### What is expected
Search the data for the word "html" and copy each line that has it.

### Dataset items
<<<<
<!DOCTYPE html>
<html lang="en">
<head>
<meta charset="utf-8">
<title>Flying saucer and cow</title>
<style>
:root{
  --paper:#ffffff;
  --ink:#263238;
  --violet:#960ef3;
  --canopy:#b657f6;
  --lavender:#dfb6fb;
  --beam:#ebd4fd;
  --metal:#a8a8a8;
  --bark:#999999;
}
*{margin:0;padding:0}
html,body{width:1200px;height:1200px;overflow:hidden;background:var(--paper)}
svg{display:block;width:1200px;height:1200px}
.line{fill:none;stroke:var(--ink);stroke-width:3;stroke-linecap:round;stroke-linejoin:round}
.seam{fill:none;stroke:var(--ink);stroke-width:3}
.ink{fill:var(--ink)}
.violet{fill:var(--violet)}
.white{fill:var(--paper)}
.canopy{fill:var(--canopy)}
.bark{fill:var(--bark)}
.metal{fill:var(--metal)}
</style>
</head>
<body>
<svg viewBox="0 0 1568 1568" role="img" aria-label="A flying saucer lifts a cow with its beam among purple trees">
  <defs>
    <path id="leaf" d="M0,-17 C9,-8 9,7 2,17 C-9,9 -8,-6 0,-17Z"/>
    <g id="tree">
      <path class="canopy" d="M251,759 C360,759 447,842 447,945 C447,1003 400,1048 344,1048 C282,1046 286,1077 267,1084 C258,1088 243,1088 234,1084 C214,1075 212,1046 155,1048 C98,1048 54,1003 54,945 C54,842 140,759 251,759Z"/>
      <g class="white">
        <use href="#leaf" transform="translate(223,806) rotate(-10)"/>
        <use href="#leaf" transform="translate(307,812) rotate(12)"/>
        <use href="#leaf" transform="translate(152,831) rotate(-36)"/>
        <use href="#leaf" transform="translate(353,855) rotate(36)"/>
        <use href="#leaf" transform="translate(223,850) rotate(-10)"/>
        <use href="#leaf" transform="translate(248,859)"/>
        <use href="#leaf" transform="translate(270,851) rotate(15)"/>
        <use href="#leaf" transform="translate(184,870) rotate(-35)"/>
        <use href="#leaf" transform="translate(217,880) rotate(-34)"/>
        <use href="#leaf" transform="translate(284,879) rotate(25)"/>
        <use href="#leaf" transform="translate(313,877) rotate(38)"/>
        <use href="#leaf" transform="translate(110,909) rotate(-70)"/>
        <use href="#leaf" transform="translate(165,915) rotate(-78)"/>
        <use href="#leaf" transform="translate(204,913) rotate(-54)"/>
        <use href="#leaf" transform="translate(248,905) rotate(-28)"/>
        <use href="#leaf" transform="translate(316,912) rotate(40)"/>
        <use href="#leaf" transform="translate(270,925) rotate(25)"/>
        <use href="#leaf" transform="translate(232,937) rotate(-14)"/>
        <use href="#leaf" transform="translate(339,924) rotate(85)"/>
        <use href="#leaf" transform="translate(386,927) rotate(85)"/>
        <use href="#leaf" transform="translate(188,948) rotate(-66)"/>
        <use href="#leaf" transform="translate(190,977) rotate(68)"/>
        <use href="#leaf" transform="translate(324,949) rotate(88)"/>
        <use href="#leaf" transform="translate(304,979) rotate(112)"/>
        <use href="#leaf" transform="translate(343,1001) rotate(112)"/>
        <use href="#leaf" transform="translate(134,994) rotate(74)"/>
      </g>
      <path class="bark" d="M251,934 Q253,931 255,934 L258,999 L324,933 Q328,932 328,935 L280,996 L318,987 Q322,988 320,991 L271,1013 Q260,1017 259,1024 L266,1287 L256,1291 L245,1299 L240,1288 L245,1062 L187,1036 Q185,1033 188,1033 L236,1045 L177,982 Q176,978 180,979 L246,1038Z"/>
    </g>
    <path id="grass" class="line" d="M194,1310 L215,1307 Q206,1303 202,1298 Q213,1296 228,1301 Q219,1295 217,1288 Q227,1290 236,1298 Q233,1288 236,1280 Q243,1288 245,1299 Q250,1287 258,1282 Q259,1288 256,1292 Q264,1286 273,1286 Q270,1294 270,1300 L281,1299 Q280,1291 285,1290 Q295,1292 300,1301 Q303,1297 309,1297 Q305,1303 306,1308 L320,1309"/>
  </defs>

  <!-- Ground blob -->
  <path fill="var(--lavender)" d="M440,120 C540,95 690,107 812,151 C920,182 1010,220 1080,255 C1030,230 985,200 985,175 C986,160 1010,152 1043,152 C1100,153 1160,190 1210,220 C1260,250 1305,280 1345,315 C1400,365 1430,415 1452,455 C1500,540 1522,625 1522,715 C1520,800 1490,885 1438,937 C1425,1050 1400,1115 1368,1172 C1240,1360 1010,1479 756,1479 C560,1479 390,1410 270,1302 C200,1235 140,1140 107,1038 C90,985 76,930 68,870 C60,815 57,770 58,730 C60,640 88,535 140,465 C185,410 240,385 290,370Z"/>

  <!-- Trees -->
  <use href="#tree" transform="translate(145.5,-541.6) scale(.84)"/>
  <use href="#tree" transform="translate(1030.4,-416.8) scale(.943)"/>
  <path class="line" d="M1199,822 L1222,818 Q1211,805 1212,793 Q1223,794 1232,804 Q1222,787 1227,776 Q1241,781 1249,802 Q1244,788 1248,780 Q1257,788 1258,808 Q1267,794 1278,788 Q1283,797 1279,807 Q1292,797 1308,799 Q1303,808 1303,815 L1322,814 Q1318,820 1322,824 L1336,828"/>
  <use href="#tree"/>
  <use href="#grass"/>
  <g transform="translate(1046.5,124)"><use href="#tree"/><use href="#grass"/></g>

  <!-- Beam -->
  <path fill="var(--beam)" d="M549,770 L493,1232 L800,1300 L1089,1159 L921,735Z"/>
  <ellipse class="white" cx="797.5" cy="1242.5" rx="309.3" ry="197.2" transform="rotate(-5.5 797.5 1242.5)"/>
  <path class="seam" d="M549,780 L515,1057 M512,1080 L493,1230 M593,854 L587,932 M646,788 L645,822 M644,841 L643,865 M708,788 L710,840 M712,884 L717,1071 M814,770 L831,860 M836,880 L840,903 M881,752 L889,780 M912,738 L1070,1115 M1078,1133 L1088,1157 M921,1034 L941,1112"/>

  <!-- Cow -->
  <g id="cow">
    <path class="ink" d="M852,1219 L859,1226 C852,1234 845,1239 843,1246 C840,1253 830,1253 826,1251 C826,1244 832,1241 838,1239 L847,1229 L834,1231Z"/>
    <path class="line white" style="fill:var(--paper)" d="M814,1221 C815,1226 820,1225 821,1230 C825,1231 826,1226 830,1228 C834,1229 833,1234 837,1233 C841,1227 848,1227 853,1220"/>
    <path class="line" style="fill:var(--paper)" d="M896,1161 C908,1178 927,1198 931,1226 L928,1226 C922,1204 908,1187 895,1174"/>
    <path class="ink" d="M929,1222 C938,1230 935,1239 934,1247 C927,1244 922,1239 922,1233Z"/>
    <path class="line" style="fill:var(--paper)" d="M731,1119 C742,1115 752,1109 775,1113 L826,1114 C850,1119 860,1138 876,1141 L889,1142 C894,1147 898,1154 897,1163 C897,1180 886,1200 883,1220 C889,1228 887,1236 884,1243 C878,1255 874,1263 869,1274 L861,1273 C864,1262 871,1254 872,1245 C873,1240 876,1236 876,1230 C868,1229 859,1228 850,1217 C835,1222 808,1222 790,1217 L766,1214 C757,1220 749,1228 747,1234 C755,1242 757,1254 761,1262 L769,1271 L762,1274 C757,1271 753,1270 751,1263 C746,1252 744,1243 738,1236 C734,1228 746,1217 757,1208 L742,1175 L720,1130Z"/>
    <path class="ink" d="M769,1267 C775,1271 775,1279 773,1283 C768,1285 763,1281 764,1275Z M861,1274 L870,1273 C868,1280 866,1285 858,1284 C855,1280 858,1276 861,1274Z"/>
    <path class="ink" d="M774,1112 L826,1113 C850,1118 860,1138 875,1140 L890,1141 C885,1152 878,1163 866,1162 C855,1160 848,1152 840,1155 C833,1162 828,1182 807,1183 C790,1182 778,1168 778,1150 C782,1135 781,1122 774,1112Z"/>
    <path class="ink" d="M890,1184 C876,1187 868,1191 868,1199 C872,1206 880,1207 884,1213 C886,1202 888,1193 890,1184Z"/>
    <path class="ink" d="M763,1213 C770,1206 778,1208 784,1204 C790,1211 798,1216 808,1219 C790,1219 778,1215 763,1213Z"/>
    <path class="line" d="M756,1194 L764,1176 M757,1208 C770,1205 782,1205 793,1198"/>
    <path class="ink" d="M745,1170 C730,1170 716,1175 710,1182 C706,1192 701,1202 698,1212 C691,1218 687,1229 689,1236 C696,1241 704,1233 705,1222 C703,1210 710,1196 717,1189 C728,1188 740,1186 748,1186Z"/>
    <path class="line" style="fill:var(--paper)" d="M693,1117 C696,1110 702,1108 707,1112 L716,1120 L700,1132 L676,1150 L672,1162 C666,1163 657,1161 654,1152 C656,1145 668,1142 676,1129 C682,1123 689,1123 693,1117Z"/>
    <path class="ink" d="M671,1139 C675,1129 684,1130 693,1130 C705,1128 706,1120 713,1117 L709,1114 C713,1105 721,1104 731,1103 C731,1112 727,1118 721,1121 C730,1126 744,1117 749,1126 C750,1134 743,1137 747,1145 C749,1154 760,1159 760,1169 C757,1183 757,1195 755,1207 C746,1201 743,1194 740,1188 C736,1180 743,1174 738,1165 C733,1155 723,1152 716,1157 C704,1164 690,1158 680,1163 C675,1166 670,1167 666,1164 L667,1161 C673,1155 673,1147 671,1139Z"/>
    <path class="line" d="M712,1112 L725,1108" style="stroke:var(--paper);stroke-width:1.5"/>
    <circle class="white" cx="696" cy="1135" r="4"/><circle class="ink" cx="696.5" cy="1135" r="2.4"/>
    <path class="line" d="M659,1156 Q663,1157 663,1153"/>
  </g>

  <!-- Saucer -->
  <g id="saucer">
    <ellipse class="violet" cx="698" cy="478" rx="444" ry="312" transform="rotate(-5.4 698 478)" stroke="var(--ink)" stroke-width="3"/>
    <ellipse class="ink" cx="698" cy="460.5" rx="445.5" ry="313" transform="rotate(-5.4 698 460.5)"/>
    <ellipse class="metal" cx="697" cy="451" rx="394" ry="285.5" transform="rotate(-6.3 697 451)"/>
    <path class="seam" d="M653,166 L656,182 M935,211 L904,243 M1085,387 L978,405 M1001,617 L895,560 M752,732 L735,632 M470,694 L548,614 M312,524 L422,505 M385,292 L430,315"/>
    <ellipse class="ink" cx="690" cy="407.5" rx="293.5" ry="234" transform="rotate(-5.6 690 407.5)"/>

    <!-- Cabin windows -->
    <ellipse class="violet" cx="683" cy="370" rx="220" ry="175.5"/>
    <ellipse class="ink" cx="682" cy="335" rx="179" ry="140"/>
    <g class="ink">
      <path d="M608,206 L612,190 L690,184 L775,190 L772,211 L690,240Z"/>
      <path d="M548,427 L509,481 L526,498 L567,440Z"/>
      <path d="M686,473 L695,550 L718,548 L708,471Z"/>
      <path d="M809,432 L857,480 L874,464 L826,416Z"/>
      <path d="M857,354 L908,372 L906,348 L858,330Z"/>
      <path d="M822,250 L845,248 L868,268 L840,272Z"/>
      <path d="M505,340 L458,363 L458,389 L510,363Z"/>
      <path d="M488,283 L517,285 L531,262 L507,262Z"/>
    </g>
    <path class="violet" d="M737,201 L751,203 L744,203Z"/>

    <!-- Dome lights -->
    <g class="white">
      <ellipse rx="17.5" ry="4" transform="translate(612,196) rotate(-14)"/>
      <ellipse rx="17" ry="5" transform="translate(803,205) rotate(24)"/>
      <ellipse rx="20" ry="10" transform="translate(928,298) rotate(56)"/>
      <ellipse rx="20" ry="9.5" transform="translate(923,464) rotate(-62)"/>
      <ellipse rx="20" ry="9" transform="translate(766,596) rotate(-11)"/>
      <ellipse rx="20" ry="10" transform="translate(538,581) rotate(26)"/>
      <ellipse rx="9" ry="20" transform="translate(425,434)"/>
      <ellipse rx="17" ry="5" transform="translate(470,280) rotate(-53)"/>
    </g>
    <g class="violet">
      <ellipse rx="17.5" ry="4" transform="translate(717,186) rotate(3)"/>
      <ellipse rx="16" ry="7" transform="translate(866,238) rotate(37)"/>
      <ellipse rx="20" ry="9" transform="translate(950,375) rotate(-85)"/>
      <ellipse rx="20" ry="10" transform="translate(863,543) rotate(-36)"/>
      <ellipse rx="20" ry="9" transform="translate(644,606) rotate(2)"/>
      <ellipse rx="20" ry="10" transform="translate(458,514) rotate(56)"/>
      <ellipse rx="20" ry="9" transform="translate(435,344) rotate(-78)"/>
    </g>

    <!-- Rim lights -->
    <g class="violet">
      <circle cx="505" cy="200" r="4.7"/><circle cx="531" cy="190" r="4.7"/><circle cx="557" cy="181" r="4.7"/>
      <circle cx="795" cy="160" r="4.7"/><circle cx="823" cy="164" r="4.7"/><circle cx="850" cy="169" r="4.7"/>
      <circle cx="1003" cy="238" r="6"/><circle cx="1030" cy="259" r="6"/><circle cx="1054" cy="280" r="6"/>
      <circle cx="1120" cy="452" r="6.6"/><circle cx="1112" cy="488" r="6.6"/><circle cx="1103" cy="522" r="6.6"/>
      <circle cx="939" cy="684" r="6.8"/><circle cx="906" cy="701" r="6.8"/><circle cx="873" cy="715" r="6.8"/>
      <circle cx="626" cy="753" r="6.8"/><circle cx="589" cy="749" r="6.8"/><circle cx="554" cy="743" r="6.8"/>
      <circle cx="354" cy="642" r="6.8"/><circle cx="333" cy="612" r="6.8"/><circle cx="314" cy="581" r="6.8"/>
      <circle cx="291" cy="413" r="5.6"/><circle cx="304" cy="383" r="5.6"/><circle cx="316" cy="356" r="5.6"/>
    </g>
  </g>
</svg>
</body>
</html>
>>>>
### Result of this task
<!DOCTYPE html>
<html lang="en">
html,body{width:1200px;height:1200px;overflow:hidden;background:var(--paper)}
</html>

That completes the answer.